Problem statement. Sift through the material below and return the lines with "fill".

Data to process.
========================
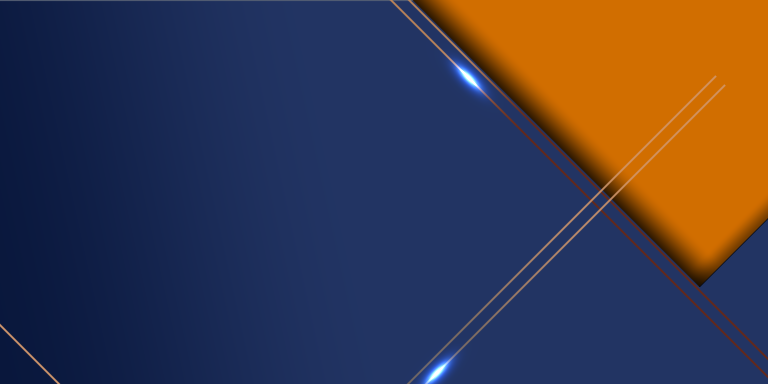
Give the GLSL for this background, as a Shadertoy shader.

```glsl
const vec3 TAN = vec3(0.82, 0.59, 0.42);
const vec3 RUST = vec3(0.43, 0.15, 0.06);

// Coverage of the region where d is negative
float fill(float d) {
    float aa = 0.75 / iResolution.y;
    return 1.0 - smoothstep(-aa, aa, d);
}

// Thin diagonal stripe; offset is measured along a canvas axis
float stripe(float offset) {
    return fill(abs(offset) * 0.7071 - 0.0025);
}

// Stretched flare: blue halo, pale body and white core
vec3 flare(vec2 q, vec2 axis) {
    vec2 r = vec2(dot(q, axis), dot(q, vec2(-axis.y, axis.x)));
    float halo = exp(-dot(r * r, vec2(380.0, 2600.0)));
    float body = exp(-dot(r * r, vec2(800.0, 11000.0)));
    float core = exp(-dot(r * r, vec2(2000.0, 22000.0)));
    return vec3(0.05, 0.22, 0.75) * halo + vec3(0.35, 0.55, 0.5) * body + core * 0.6;
}

void mainImage(out vec4 fragColor, in vec2 fragCoord) {
    vec2 p = fragCoord / iResolution.y;
    float sum = p.x + p.y;    // constant along falling diagonals
    float diff = p.x - p.y;   // constant along rising diagonals

    // Navy backdrop, darker on the left
    float light = smoothstep(-0.15, 0.95, p.x + 0.22 * (p.y - 0.5));
    vec3 color = mix(vec3(0.035, 0.09, 0.235), vec3(0.133, 0.205, 0.39), light);
    color = mix(color, vec3(0.33, 0.37, 0.45), fill(0.9974 - p.y));

    // Orange panel with shaded inner edges
    float left = (sum - 2.0742) * 0.7071;
    float right = (1.568 - diff) * 0.7071;
    float panel = fill(max(-left, -right));
    float shade = smoothstep(-0.035, 0.085, left) * mix(0.5, 1.0, smoothstep(-0.01, 0.05, right));
    color *= 1.0 - 0.8 * fill(abs(right) - 0.002) * step(0.0, left);
    color = mix(color, vec3(0.82, 0.43, 0.0) * shade, panel);

    // Falling pair, fading from tan to rust
    vec3 fallColor = mix(vec3(0.8, 0.55, 0.34), RUST, smoothstep(0.3, 0.72, diff));
    for (int i = 0; i < 2; i++) {
        color = mix(color, fallColor, 0.9 * stripe(sum - 2.018 - 0.047 * float(i)));
    }

    // Rising pair, ending inside the panel
    vec3 riseColor = mix(vec3(0.48, 0.42, 0.37), TAN, smoothstep(1.1, 2.0, sum));
    for (int i = 0; i < 2; i++) {
        float line = stripe(diff - 1.0625 - 0.0469 * float(i));
        color = mix(color, riseColor, 0.9 * line * fill(sum - 2.667));
    }

    // Corner stripe
    color = mix(color, TAN, stripe(sum - 0.1536));

    // Flares riding on the stripes
    color += flare(p - vec2(1.221, 0.797), vec2(0.7071, -0.7071));
    color += flare(p - vec2(1.138, 0.029), vec2(0.7071, 0.7071));

    fragColor = vec4(clamp(color, 0.0, 1.0), 1.0);
}
```
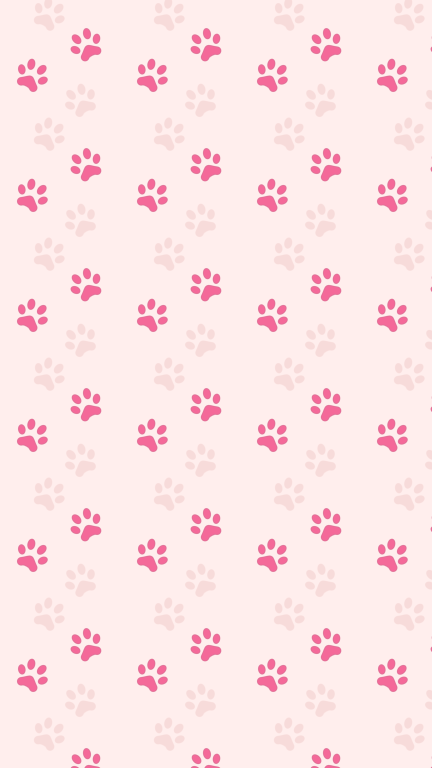
This pattern is drawn by a Shadertoy shader. Its source:

```glsl
// Pink and blush paw prints staggered over a pale rose ground.
// Each print is a signed distance built from leaning ellipses and a blended pad,
// wrapped to the nearest repeat of a square tile hung from the top left corner.

const float TILES_ACROSS = 3.6;
const float PAW_UNITS = 120.0;   // paw-space units per tile
const float TILT = 0.49;         // lean of each print, radians

const vec3 GROUND = vec3(1.00, 0.932, 0.928);
const vec3 BLUSH = vec3(0.97, 0.86, 0.855);
const vec3 PINK = vec3(0.955, 0.41, 0.60);
const vec3 PINK_RIM = vec3(0.85, 0.44, 0.58);

// Brings a shape leaning clockwise by angle back upright
vec2 upright(vec2 p, float angle) {
    float c = cos(angle), s = sin(angle);
    return vec2(c * p.x - s * p.y, s * p.x + c * p.y);
}

float smoothMin(float a, float b, float k) {
    float h = max(k - abs(a - b), 0.0) / k;
    return min(a, b) - 0.25 * k * h * h;
}

float ellipse(vec2 p, vec2 radii) {
    float k = length(p / radii);
    float slope = length(p / (radii * radii));
    return k * (k - 1.0) / max(slope, 1e-4);
}

float capsule(vec2 p, vec2 a, vec2 b, float radius) {
    vec2 pa = p - a, ba = b - a;
    float t = clamp(dot(pa, ba) / dot(ba, ba), 0.0, 1.0);
    return length(pa - ba * t) - radius;
}

float toe(vec2 p, vec2 center, vec2 radii, float lean) {
    return ellipse(upright(p - center, lean), radii);
}

// Upright paw, mirrored about its axis
float paw(vec2 p) {
    p.x = abs(p.x);
    float outerToe = toe(p, vec2(11.9, 0.0), vec2(3.7, 5.1), 0.65);
    float innerToe = toe(p, vec2(5.9, 9.0), vec2(3.9, 5.6), 0.28);
    float lobe = capsule(p, vec2(0.0, -5.5), vec2(6.8, -10.8), 4.2);
    float heel = length(p - vec2(0.0, -8.0)) - 4.9;
    return min(min(outerToe, innerToe), smoothMin(lobe, heel, 2.5));
}

// Distance to the nearest repeat of a print placed within the tile
float pawPrint(vec2 tilePos, vec2 center, float tilt) {
    vec2 offset = tilePos - center / PAW_UNITS;
    offset -= round(offset);
    return paw(upright(vec2(offset.x, -offset.y) * PAW_UNITS, tilt));
}

float coverage(float dist, float pixel) {
    return smoothstep(0.7, -0.7, dist / pixel);
}

void mainImage(out vec4 fragColor, in vec2 fragCoord) {
    // Tile coordinates, with y running down from the top edge
    vec2 fromTop = vec2(fragCoord.x, iResolution.y - fragCoord.y);
    vec2 tilePos = fromTop / iResolution.x * TILES_ACROSS;
    float pixel = PAW_UNITS * TILES_ACROSS / iResolution.x;

    // Two prints per colour, leaning opposite ways
    float pinkDist = min(pawPrint(tilePos, vec2(32.3, 75.0), TILT),
                         pawPrint(tilePos, vec2(86.0, 44.4), -TILT));
    float blushDist = min(pawPrint(tilePos, vec2(49.2, 13.8), TILT),
                          pawPrint(tilePos, vec2(80.5, 100.0), -TILT));

    // Pink prints dull slightly toward their edges
    vec3 pinkInk = mix(PINK, PINK_RIM, smoothstep(-1.5, 0.2, pinkDist));

    vec3 color = mix(GROUND, BLUSH, coverage(blushDist, pixel));
    color = mix(color, pinkInk, coverage(pinkDist, pixel));
    fragColor = vec4(color, 1.0);
}
```
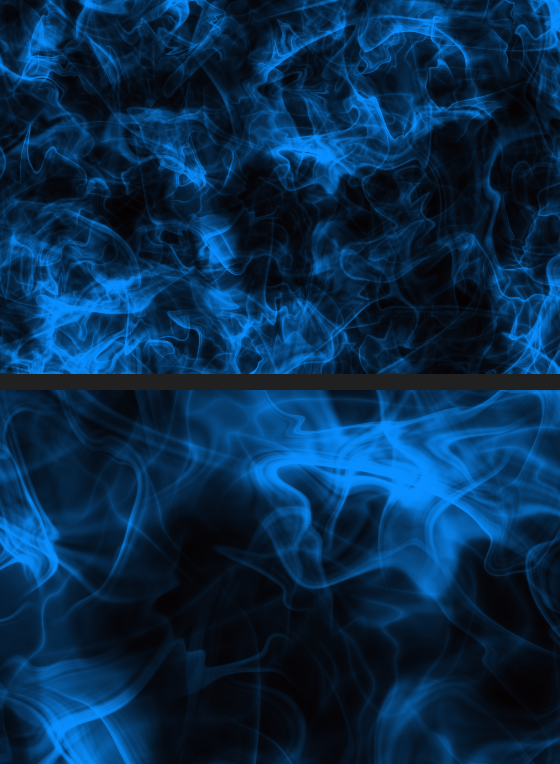
Top, the full canvas; bottom, a detail of the centre.
Give the GLSL for this background, as a Shadertoy shader.

```glsl
// Blue smoke on black: curled, sharp-edged veils and fine wisps drifting through soft haze.

const vec3  NIGHT         = vec3(0.018, 0.003, 0.006);
const vec3  SMOKE_BLUE    = vec3(0.012, 0.555, 1.0);
const int   VEIL_COUNT    = 12;
const float VEIL_SCALE    = 2.0;   // cells per canvas height, first veil
const float VEIL_GROWTH   = 1.15;  // scale ratio between veils
const float VEIL_GAIN     = 1.05;
const float VEIL_FALLOFF  = 8.0;   // fade behind the sharp edge
const float EDGE_WIDTH    = 0.012;
const float RIM_GAIN      = 0.5;
const float STREAK_FREQ   = 20.0;
const float CURL_STRENGTH = 0.62;
const int   WISP_COUNT    = 4;
const float WISP_SCALE    = 3.5;
const float WISP_GAIN     = 0.3;
const float HAZE_SCALE    = 2.3;
const float HAZE_GAIN     = 0.26;

mat2 rotation(float angle) {
    float c = cos(angle), s = sin(angle);
    return mat2(c, s, -s, c);
}

float hash(vec2 cell) {
    vec3 h = fract(vec3(cell.xyx) * 0.1031);
    h += dot(h, h.yzx + 33.33);
    return fract((h.x + h.y) * h.z);
}

// Slope of a randomly turned unit gradient at one lattice corner.
float cornerSlope(vec2 cell, vec2 corner, vec2 local) {
    float angle = 6.28319 * hash(cell + corner);
    return dot(vec2(cos(angle), sin(angle)), local - corner);
}

// Signed gradient noise, roughly -0.7 to 0.7.
float noise(vec2 p) {
    vec2 cell = floor(p), f = p - cell;
    vec2 u = f * f * f * (f * (f * 6.0 - 15.0) + 10.0);
    vec2 e = vec2(0.0, 1.0);
    return mix(mix(cornerSlope(cell, e.xx, f), cornerSlope(cell, e.yx, f), u.x),
               mix(cornerSlope(cell, e.xy, f), cornerSlope(cell, e.yy, f), u.x), u.y);
}

float fbm(vec2 p) {
    float sum = 0.0, amp = 1.0;
    for (int i = 0; i < 5; i++) {
        sum += amp * noise(p);
        p = rotation(0.7) * p * 2.03 + 7.7;
        amp *= 0.5;
    }
    return sum;
}

// Layered sines that fold the plane into curls.
vec2 curl(vec2 p, float seed) {
    float freq = 1.9, strength = CURL_STRENGTH;
    for (int i = 0; i < 5; i++) {
        vec2 phase = seed * vec2(2.7, 4.1) + float(i) * vec2(1.3, 2.9);
        p += strength / freq * sin(freq * p.yx + phase);
        p = rotation(1.2) * p;
        freq *= 1.75;
        strength *= 0.92;
    }
    return p;
}

// Fine threads that run along the level lines of a fold.
float threads(float fold, float along, float slope, float freq) {
    float fineness = freq * slope;
    return noise(vec2(fold * freq, along)) / (1.0 + 1.5 * fineness * fineness);
}

// One sheet of smoke: a crisp fold, a soft tail and streaks along it.
float veil(vec2 p, float scale, float seed) {
    vec2 base = rotation(seed * 2.4) * p * scale + seed * vec2(17.3, 9.1);
    vec2 q = curl(base, seed);
    float fold = noise(q * vec2(0.75, 1.15));
    float slope = fwidth(fold);
    float width = max(EDGE_WIDTH, 0.7 * slope);
    float sheet = smoothstep(-width, width, fold) * exp(-VEIL_FALLOFF * max(fold, 0.0));
    float rim = RIM_GAIN * exp(-abs(fold) / width);
    float streaks = 0.6 + 1.2 * threads(fold, q.x * 0.8 + 40.0, slope, STREAK_FREQ)
                        + 0.8 * threads(fold, q.x * 1.3 + 71.0, slope, 2.3 * STREAK_FREQ);
    // Undo the turns of the curl so that the patches follow it loosely.
    vec2 drift = mix(base, rotation(-6.0) * q, 0.5);
    float patches = smoothstep(-0.1, 0.42, noise(drift * 0.7 + 63.0));
    return (sheet + rim) * max(streaks, 0.0) * patches;
}

// Thin stretched filaments.
float wisp(vec2 p, float scale, float seed) {
    vec2 base = rotation(seed * 1.9) * p * scale + seed * vec2(11.9, 23.7);
    vec2 q = curl(base, seed + 0.5);
    float ridge = noise(q * vec2(0.5, 2.2));
    float width = max(0.045, 0.6 * fwidth(ridge));
    return exp(-abs(ridge) / width) * smoothstep(-0.25, 0.4, noise(base * 0.8 + 17.0));
}

// Broad cloudiness, pulled into wisps.
float haze(vec2 p) {
    vec2 q = p * HAZE_SCALE + 5.0;
    vec2 pull = vec2(fbm(q), fbm(q + 31.7));
    float cloud = fbm(q + 0.9 * pull) + 0.35 * noise(p * 1.3 + 12.0);
    return smoothstep(-0.42, 0.66, cloud);
}

void mainImage(out vec4 fragColor, in vec2 fragCoord) {
    vec2 p = fragCoord / iResolution.y;

    float smoke = 0.0, scale = VEIL_SCALE;
    for (int i = 0; i < VEIL_COUNT; i++) {
        float weight = mix(1.1, 0.85, float(i) / float(VEIL_COUNT - 1));
        smoke += weight * veil(p, scale, float(i) + 1.0);
        scale *= VEIL_GROWTH;
    }
    for (int i = 0; i < WISP_COUNT; i++)
        smoke += WISP_GAIN * wisp(p, WISP_SCALE * (1.0 + 0.4 * float(i)), float(i) + 1.0);

    float cloud = haze(p);
    float density = HAZE_GAIN * cloud + VEIL_GAIN * smoke * (0.25 + 1.15 * cloud);
    density /= pow(1.0 + pow(density, 6.0), 1.0 / 6.0); // soft highlight limit

    fragColor = vec4(NIGHT + SMOKE_BLUE * density, 1.0);
}
```
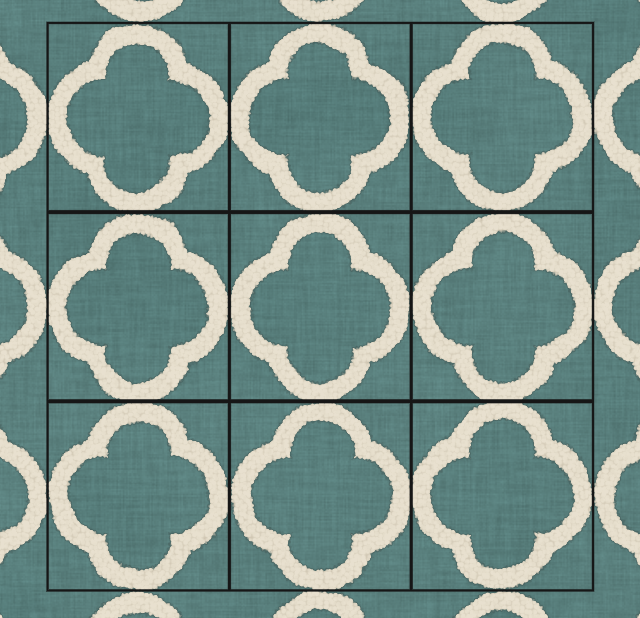
Write a WebGL 2 fragment shader that draws this pattern.

```glsl
#version 300 es
precision highp float;
uniform vec2 u_resolution;
out vec4 outColor;

const vec3 TEAL_LIGHT = vec3(0.37, 0.53, 0.52);
const vec3 TEAL_DARK = vec3(0.32, 0.46, 0.45);
const vec3 SHADOW = vec3(0.23, 0.30, 0.29);
const vec3 CREAM = vec3(0.91, 0.88, 0.81);
const vec3 CREAM_DARK = vec3(0.77, 0.73, 0.65);
const vec3 INK = vec3(0.085);

// Lengths are fractions of the canvas height.
const vec2 CELL = vec2(0.2942, 0.3061);
const vec2 GRID_ORIGIN = vec2(0.0770, 0.0446);
const float GRID_COUNT = 3.0;
const float BAND_WIDTH = 0.0312;

float hash(vec2 p) {
  vec3 q = fract(vec3(p.xyx) * 0.1031);
  q += dot(q, q.yzx + 33.33);
  return fract((q.x + q.y) * q.z);
}

vec2 hash2(vec2 p) {
  return vec2(hash(p), hash(p + 71.7));
}

float noise(vec2 p) {
  vec2 i = floor(p), f = fract(p);
  f = f * f * (3.0 - 2.0 * f);
  return mix(mix(hash(i), hash(i + vec2(1, 0)), f.x),
             mix(hash(i + vec2(0, 1)), hash(i + vec2(1, 1)), f.x), f.y);
}

// Distance to the nearest scattered yarn loop.
float loopPile(vec2 p) {
  vec2 i = floor(p), f = fract(p);
  float nearest = 2.0;
  for (int y = -1; y <= 1; y++) {
    for (int x = -1; x <= 1; x++) {
      vec2 n = vec2(x, y);
      nearest = min(nearest, length(n + 0.15 + 0.7 * hash2(i + n) - f));
    }
  }
  return nearest;
}

// Four overlapping lobes: wide ones at the sides, tall ones above and below.
float quatrefoil(vec2 p) {
  p = abs(p);
  float side = length(p - vec2(0.0514, 0.0)) - 0.0635;
  float upright = length(p - vec2(0.0, 0.0689)) - 0.0527;
  return min(side, upright);
}

float fill(float d, float aa) {
  return 1.0 - smoothstep(-aa, aa, d);
}

// Woven cloth from long thin streaks in both directions.
vec3 linen(vec2 p) {
  float warp = noise(p * vec2(390.0, 32.0));
  float weft = noise(p * vec2(32.0, 390.0) + 57.0);
  float slub = noise(p * vec2(150.0, 14.0)) + noise(p * vec2(14.0, 150.0) + 19.0);
  float grain = noise(p * 360.0);
  float tone = 0.5 + 0.55 * (warp + weft - 1.0) + 0.3 * (slub - 1.0) + 0.4 * (grain - 0.5);
  return mix(TEAL_DARK, TEAL_LIGHT, tone) + 0.025 * (noise(p * 6.0) - 0.5);
}

vec3 yarn(vec2 p, float pile, float d) {
  float gap = smoothstep(0.35, 0.95, pile);
  float edge = smoothstep(-0.005, 0.001, d);
  float tone = 0.5 * gap + 0.3 * edge + 0.25 * (noise(p * 240.0) - 0.4);
  return mix(CREAM, CREAM_DARK, clamp(tone, 0.0, 1.0));
}

// Ruled lines in one axis, thinner on the outer frame.
float ruleDistance(float g, float size, float innerHalf, float outerHalf) {
  float k = clamp(floor(g + 0.5), 0.0, GRID_COUNT);
  bool inner = k > 0.5 && k < GRID_COUNT - 0.5;
  return abs(g - k) * size - (inner ? innerHalf : outerHalf);
}

float gridDistance(vec2 g, vec2 size, float outerHalf) {
  float vertical = ruleDistance(g.x, size.x, 0.0026, outerHalf);
  float horizontal = ruleDistance(g.y, size.y, 0.0033, outerHalf);
  vec2 frame = (abs(g - 0.5 * GRID_COUNT) - 0.5 * GRID_COUNT) * size - outerHalf;
  return max(min(vertical, horizontal), max(frame.x, frame.y));
}

void main() {
  vec2 p = gl_FragCoord.xy / u_resolution.y;
  float aa = 0.8 / u_resolution.y;
  vec2 g = (p - GRID_ORIGIN) / CELL;

  // Hand-made drift of each ring and its outline
  vec2 drift = (hash2(floor(g) + 13.0) - 0.5) * 0.004;
  vec2 warp = vec2(noise(p * 28.0), noise(p * 28.0 + 43.0)) - 0.5;
  vec2 local = (fract(g) - 0.5) * CELL + drift + warp * 0.006;

  // Tufted ring
  float pile = loopPile(p * 145.0);
  float lobes = quatrefoil(local);
  float ring = max(-lobes, lobes - BAND_WIDTH);
  ring += (pile - 0.42) * 0.005 + (noise(p * 75.0) - 0.5) * 0.003;

  vec3 color = linen(p);
  color = mix(color, SHADOW, 0.5 * (1.0 - smoothstep(0.0, 0.0045, ring)));
  color = mix(color, yarn(p, pile, ring), fill(ring, aa));

  // Ruled grid on top
  color = mix(color, INK, fill(gridDistance(g, CELL, 0.0019), aa));
  outColor = vec4(color, 1.0);
}
```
========================
Solution to the problem.
float fill(float d) {
    return fill(abs(offset) * 0.7071 - 0.0025);
    color = mix(color, vec3(0.33, 0.37, 0.45), fill(0.9974 - p.y));
    float panel = fill(max(-left, -right));
    color *= 1.0 - 0.8 * fill(abs(right) - 0.002) * step(0.0, left);
        color = mix(color, riseColor, 0.9 * line * fill(sum - 2.667));
float fill(float d, float aa) {
  color = mix(color, yarn(p, pile, ring), fill(ring, aa));
  color = mix(color, INK, fill(gridDistance(g, CELL, 0.0019), aa));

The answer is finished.